Set Your Circadian Clock:
Yet Another Role for the Bedroom in the Treatment of Infertility
We all know the bedroom is important in the fertility process – but
not only for the reason you think. Birds and bees aside, another act takes
place in the bedroom that is essential for optimal reproductive function:
getting a restful night of sleep. Researchers have known for years that
shift work (working nights or rotating day/night shifts) is associated
with depression, obesity, breast cancer, menstrual irregularity, endometriosis,
infertility, miscarriage and pre-term birth. Now the advent of electronics,
backlit reading devices, 24 hour on demand cable, and the overall increased
pace of life have put us at risk of chronic sleep deprivation.
The importance of restful sleep for optimal fertility cannot be overlooked.
Here are some key facts about sleep and fertility:
The Circadian Clock allows all living beings to anticipate regular, repeating
events that happen about the same time each day. In mammals "clock
genes" found in two master endocrine glands, the hypothalamus and
pituitary, control this rhythm. Hormonal signals from the clock genes
in the master glands speak to clock genes in other parts of the body,

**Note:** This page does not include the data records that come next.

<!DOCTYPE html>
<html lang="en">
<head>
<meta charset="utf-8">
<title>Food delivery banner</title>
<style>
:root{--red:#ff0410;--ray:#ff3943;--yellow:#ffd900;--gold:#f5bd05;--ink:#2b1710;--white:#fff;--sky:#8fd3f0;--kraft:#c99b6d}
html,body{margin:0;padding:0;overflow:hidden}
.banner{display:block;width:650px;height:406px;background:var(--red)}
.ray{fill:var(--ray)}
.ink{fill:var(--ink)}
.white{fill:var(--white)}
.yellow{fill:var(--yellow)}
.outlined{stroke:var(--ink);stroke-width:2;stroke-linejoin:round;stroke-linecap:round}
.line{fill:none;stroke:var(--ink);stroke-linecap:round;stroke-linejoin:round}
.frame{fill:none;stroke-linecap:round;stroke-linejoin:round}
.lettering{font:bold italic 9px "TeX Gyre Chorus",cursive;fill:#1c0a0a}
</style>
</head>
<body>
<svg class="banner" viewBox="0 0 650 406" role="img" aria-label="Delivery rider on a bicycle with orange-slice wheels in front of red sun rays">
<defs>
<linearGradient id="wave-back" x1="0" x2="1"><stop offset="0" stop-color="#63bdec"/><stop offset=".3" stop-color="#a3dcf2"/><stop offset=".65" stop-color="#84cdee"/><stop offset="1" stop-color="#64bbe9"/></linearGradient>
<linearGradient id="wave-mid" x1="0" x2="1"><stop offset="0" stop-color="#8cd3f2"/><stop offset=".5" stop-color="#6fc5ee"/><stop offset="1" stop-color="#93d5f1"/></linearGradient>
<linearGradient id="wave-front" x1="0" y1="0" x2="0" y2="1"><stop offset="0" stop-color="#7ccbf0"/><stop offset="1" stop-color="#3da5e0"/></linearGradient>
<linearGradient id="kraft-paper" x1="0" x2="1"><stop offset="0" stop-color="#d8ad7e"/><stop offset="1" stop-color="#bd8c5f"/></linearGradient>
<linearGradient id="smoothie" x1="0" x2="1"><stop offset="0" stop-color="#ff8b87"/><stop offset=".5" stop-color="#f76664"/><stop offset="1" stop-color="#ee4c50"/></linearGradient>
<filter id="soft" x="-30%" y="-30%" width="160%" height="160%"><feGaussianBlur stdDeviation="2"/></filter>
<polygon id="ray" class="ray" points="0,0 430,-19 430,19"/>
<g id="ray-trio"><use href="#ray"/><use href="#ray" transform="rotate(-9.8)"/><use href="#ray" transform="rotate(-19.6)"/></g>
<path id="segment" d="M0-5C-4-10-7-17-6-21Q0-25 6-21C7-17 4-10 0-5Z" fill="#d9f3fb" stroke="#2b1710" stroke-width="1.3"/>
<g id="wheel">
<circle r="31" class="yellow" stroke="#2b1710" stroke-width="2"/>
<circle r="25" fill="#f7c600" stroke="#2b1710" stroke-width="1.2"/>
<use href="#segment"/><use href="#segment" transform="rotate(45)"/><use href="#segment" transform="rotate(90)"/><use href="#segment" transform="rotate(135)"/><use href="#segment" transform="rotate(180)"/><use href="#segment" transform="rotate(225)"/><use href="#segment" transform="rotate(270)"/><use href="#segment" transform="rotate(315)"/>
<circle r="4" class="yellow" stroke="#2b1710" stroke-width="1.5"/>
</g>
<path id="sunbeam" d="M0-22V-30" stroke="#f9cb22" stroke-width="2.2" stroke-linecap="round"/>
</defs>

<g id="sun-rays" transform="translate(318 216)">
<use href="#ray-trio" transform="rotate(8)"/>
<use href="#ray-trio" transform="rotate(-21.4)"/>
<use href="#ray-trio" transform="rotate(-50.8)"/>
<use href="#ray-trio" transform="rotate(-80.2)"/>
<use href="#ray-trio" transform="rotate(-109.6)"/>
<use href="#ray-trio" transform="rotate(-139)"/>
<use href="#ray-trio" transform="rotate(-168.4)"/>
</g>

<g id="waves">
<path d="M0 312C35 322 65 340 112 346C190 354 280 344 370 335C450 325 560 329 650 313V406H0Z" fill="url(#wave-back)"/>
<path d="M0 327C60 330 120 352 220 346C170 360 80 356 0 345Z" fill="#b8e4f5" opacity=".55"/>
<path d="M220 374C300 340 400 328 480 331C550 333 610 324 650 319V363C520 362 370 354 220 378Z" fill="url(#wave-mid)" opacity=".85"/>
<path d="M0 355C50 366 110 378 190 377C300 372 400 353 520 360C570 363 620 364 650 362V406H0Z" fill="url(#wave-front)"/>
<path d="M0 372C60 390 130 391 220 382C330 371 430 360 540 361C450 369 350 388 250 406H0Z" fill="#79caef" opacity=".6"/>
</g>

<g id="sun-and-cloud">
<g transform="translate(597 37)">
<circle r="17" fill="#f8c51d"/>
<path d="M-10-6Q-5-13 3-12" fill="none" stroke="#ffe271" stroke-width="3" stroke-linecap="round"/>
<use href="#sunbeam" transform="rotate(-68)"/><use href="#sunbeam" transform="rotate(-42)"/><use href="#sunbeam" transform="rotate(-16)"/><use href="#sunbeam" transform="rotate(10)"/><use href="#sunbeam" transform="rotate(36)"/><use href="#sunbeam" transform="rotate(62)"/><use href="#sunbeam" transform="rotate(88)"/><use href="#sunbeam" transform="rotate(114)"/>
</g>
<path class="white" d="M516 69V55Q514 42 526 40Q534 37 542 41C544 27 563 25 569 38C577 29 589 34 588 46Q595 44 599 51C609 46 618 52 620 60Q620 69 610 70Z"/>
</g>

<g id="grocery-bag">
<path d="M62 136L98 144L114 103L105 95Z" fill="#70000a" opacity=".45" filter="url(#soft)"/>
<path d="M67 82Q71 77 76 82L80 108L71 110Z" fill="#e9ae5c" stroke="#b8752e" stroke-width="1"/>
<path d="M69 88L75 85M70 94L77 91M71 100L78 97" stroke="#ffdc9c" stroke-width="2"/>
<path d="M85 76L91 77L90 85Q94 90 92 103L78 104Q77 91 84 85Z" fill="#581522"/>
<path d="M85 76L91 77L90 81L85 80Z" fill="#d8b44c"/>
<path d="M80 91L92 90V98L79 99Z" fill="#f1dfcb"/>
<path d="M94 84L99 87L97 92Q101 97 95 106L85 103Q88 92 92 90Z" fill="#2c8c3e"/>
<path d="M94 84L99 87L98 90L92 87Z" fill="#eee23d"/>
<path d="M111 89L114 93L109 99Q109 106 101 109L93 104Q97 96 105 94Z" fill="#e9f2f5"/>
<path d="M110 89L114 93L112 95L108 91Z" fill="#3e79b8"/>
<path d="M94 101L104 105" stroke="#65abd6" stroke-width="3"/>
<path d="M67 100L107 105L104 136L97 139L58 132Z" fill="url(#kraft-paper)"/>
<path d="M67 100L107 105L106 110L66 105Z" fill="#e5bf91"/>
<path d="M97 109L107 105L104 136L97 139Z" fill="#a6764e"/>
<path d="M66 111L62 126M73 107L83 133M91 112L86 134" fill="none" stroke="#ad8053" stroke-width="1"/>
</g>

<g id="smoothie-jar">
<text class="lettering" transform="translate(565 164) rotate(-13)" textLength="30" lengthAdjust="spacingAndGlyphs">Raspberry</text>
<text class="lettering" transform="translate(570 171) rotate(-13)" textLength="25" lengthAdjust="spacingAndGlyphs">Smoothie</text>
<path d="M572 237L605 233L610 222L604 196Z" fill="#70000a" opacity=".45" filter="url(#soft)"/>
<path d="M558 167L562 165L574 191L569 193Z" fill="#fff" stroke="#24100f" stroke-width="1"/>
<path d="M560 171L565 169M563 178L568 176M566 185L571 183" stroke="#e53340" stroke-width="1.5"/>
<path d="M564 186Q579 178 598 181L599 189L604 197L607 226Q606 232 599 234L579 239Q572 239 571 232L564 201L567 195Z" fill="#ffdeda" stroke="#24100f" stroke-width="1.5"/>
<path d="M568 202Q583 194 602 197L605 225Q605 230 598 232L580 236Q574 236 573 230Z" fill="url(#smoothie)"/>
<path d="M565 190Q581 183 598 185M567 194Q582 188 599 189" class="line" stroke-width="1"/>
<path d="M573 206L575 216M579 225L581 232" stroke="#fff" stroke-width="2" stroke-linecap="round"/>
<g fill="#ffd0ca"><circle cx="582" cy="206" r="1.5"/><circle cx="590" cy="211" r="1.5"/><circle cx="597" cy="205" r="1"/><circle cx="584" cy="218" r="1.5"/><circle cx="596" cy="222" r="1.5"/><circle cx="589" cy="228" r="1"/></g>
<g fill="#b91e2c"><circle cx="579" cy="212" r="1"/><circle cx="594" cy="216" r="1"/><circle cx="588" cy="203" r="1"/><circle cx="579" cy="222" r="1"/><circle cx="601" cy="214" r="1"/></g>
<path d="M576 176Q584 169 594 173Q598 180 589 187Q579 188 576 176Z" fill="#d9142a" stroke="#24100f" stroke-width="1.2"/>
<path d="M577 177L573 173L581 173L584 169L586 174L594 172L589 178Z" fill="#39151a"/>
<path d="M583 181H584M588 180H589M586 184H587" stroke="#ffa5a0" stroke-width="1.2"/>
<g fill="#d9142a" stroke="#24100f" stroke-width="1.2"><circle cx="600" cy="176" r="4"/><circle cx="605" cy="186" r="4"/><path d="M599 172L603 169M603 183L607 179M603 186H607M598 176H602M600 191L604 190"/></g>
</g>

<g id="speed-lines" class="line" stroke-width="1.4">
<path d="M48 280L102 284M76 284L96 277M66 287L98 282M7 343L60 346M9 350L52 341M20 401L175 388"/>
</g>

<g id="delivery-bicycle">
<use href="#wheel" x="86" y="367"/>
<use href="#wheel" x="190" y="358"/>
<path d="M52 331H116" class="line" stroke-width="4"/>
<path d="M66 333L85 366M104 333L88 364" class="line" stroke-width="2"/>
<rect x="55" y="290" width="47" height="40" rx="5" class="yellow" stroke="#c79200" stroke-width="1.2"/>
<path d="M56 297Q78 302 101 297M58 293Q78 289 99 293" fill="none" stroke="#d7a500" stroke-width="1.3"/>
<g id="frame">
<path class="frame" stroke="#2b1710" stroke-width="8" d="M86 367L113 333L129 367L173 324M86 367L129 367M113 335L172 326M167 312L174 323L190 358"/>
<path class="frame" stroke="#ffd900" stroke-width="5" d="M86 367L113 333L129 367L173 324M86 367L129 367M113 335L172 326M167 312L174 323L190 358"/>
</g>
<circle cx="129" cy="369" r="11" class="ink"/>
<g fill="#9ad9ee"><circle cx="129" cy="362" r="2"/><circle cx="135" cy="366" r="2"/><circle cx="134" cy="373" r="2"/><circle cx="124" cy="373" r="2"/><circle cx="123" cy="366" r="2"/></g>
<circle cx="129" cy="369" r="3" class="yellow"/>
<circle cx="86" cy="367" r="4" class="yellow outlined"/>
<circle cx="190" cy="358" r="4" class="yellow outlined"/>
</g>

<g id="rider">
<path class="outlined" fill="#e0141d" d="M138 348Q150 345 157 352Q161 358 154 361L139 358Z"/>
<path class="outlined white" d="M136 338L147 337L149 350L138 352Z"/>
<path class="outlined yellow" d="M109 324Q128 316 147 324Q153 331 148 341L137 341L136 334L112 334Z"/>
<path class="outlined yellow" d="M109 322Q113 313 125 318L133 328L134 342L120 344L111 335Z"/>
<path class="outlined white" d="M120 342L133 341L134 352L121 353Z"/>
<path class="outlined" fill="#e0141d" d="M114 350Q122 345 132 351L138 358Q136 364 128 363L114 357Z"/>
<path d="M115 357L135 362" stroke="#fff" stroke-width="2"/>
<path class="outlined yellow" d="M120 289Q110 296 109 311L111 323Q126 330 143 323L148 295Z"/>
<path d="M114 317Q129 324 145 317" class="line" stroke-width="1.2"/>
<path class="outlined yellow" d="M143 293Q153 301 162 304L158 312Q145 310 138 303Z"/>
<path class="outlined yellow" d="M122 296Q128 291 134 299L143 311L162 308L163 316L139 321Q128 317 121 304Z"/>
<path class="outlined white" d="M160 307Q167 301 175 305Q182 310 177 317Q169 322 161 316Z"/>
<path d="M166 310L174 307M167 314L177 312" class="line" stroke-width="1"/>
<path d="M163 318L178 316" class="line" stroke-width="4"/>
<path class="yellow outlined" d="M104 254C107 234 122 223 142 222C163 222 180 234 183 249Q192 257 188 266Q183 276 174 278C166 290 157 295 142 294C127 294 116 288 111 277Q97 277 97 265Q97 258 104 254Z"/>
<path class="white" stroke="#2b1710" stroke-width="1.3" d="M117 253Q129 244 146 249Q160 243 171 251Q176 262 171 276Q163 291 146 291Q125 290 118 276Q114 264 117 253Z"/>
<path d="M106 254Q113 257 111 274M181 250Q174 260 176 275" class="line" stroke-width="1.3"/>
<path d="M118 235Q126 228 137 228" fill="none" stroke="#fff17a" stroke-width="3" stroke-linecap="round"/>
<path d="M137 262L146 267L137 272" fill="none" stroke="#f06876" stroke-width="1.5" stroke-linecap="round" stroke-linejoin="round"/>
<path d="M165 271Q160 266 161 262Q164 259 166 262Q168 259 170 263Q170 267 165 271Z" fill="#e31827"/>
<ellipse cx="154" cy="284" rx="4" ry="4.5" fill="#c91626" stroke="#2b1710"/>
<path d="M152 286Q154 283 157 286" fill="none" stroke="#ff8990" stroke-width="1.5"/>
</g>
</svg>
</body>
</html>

instructing them how to function in response to the time of day. Our reproductive
system is directly tied into the circadian rhythm.
The action of the clock genes is driven by three major input sources:

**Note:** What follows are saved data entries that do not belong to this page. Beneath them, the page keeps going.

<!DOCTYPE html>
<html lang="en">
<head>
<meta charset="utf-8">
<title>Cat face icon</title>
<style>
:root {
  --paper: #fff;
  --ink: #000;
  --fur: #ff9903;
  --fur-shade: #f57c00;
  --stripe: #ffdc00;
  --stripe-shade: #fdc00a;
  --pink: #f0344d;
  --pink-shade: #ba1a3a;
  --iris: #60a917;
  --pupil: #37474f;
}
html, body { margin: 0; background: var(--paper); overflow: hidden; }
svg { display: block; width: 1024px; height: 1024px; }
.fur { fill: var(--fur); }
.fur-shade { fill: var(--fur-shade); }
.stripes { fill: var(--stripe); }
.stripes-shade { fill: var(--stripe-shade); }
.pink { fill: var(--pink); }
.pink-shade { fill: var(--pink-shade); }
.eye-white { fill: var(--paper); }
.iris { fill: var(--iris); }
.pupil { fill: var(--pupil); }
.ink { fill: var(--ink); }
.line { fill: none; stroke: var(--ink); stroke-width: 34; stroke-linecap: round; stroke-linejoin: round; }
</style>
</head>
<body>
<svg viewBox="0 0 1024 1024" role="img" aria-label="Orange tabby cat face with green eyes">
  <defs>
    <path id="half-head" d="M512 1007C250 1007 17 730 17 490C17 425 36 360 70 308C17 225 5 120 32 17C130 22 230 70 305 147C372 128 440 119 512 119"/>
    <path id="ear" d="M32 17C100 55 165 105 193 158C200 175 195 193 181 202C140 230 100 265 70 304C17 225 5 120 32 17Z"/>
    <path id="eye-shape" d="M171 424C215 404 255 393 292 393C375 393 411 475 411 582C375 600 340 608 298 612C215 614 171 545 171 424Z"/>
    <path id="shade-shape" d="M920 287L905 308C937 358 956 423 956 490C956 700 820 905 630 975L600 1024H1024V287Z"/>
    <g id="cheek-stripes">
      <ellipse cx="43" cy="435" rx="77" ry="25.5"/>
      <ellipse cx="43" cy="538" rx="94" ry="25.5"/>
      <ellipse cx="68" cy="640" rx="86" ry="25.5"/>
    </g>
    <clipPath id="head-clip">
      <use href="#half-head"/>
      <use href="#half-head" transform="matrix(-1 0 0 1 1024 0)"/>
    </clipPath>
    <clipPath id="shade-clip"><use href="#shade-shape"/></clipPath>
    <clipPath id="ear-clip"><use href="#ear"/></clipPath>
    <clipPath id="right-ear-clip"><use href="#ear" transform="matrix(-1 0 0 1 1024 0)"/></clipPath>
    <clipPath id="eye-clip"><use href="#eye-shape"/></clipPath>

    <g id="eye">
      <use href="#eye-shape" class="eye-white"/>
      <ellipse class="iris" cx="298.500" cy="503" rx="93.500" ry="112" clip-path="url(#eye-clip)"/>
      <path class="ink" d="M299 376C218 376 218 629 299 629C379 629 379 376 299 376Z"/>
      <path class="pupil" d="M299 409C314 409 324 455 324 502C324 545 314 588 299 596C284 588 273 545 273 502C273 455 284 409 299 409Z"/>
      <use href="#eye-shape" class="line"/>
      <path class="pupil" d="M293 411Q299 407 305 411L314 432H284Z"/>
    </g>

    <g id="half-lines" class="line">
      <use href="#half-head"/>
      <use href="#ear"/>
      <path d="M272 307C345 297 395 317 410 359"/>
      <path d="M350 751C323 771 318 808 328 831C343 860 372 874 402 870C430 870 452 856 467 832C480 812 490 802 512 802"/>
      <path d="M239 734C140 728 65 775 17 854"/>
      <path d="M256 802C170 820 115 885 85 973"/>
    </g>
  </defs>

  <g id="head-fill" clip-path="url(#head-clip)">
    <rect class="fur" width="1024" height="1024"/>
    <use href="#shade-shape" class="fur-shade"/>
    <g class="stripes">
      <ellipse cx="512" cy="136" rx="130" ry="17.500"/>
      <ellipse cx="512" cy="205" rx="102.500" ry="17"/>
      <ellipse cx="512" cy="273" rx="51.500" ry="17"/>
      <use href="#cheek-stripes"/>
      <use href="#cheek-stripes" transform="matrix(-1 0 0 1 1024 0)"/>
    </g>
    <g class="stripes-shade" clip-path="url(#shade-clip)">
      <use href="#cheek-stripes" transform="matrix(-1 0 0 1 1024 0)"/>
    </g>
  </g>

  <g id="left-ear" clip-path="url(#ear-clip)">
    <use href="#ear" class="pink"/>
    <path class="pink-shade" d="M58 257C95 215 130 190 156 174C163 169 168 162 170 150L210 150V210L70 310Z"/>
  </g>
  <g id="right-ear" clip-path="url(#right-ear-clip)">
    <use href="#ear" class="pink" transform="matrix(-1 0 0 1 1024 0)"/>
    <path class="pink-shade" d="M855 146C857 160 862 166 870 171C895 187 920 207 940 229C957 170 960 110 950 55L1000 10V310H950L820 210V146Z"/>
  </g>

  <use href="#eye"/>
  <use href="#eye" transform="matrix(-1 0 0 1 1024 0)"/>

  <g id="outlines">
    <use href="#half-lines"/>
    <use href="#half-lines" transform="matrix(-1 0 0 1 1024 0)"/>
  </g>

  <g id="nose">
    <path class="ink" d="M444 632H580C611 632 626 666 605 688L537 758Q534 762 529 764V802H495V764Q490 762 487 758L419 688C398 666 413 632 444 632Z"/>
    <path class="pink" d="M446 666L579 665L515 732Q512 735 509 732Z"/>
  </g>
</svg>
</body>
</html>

Light: Research shows individuals re-set their sleep/wake rhythm to match
the light and dark patterns around them.
Time: Our cognitive reaction to schedules, clocks and work patterns is
strong and can override our natural sleep rhythms.
Melatonin: Melatonin is a hormone secreted from the pineal gland that helps
regulate our body's sleep/wake cycle (circadian rhythm). Melatonin
is derived from another important hormone, serotonin. It is produced in
response to retinal signals and can cause marked drowsiness. Melatonin
rises in the evening and lowers towards dawn.
A good sleep pattern should allow you to fall asleep easily in the evenings
and wake up feeling refreshed. If this is not your experience you may
not be getting the hormonal and restorative benefits of restful sleep
and a natural circadian rhythm.
So what can the sleep-challenged among us do? It is possible to reset your
sleep rhythms naturally. The following strategies can help:
- Try to go to sleep and get up the same time every day, even weekends. Staying
up late on Friday and Saturday night makes it hard to hit the hay early
on Sunday evening and makes the alarm on Monday seem way to early.
- Try acupuncture. Acupuncture has been shown to help improve sleep quality
and to relieve insomnia. Acupuncture has other benefits for reproduction
so it's a win/win.
- Cut out stimulants like caffeine and nicotine as well as alcohol. While
alcohol may seem to help you fall asleep it can drastically impair sleep
quality as the night goes on.
- Exercise daily, outside if possible. Exercise ensures that our body and
mind are fatigued when we lay our heads down at the end of the day.
- Get outside, sit as close as possible to the window at work and turn off
(or radically dim) that e-reader you use before bed. Exposure to natural
light is a wonderful way to reset the circadian clock. Spending too much
time inside, exposed to artificial light is disruptive to our natural
- Try yoga. Creating a gentle stretching regimen can help you release tension
and stimulate your body's rest, digest and nest signals. Gentle yoga
and breathing techniques can help you transition from your hectic life
to restful sleep.
- Consider a melatonin supplement. Melatonin is considered a safe, well-tolerated
nutritional supplement and can help with sleep. In addition, studies have
shown benefits of melatonin supplementation for male and female fertility.
Melatonin alone will not reset the clock but, in conjunction with the
strategies above, may help in the retraining process.
- Try a meditative visualization once you have lied down to fall asleep.
Imagine a string coming out of your body and solely breathe to the string.
If your mind gets side tracked, catch yourself and say/think "I am
supposed to be breathing to the string." By solely concentrating
on this, your breathing will slow down and you will enter into a very
relaxed state of mind. As a result, it will be easier to fall asleep.
- Gamble, K. Frontiers in Endocrinology, volume 4, article 92.
- Eryilmaz, O. J Assist Reprod Genet. Sep 2011; 28(9): 815–820.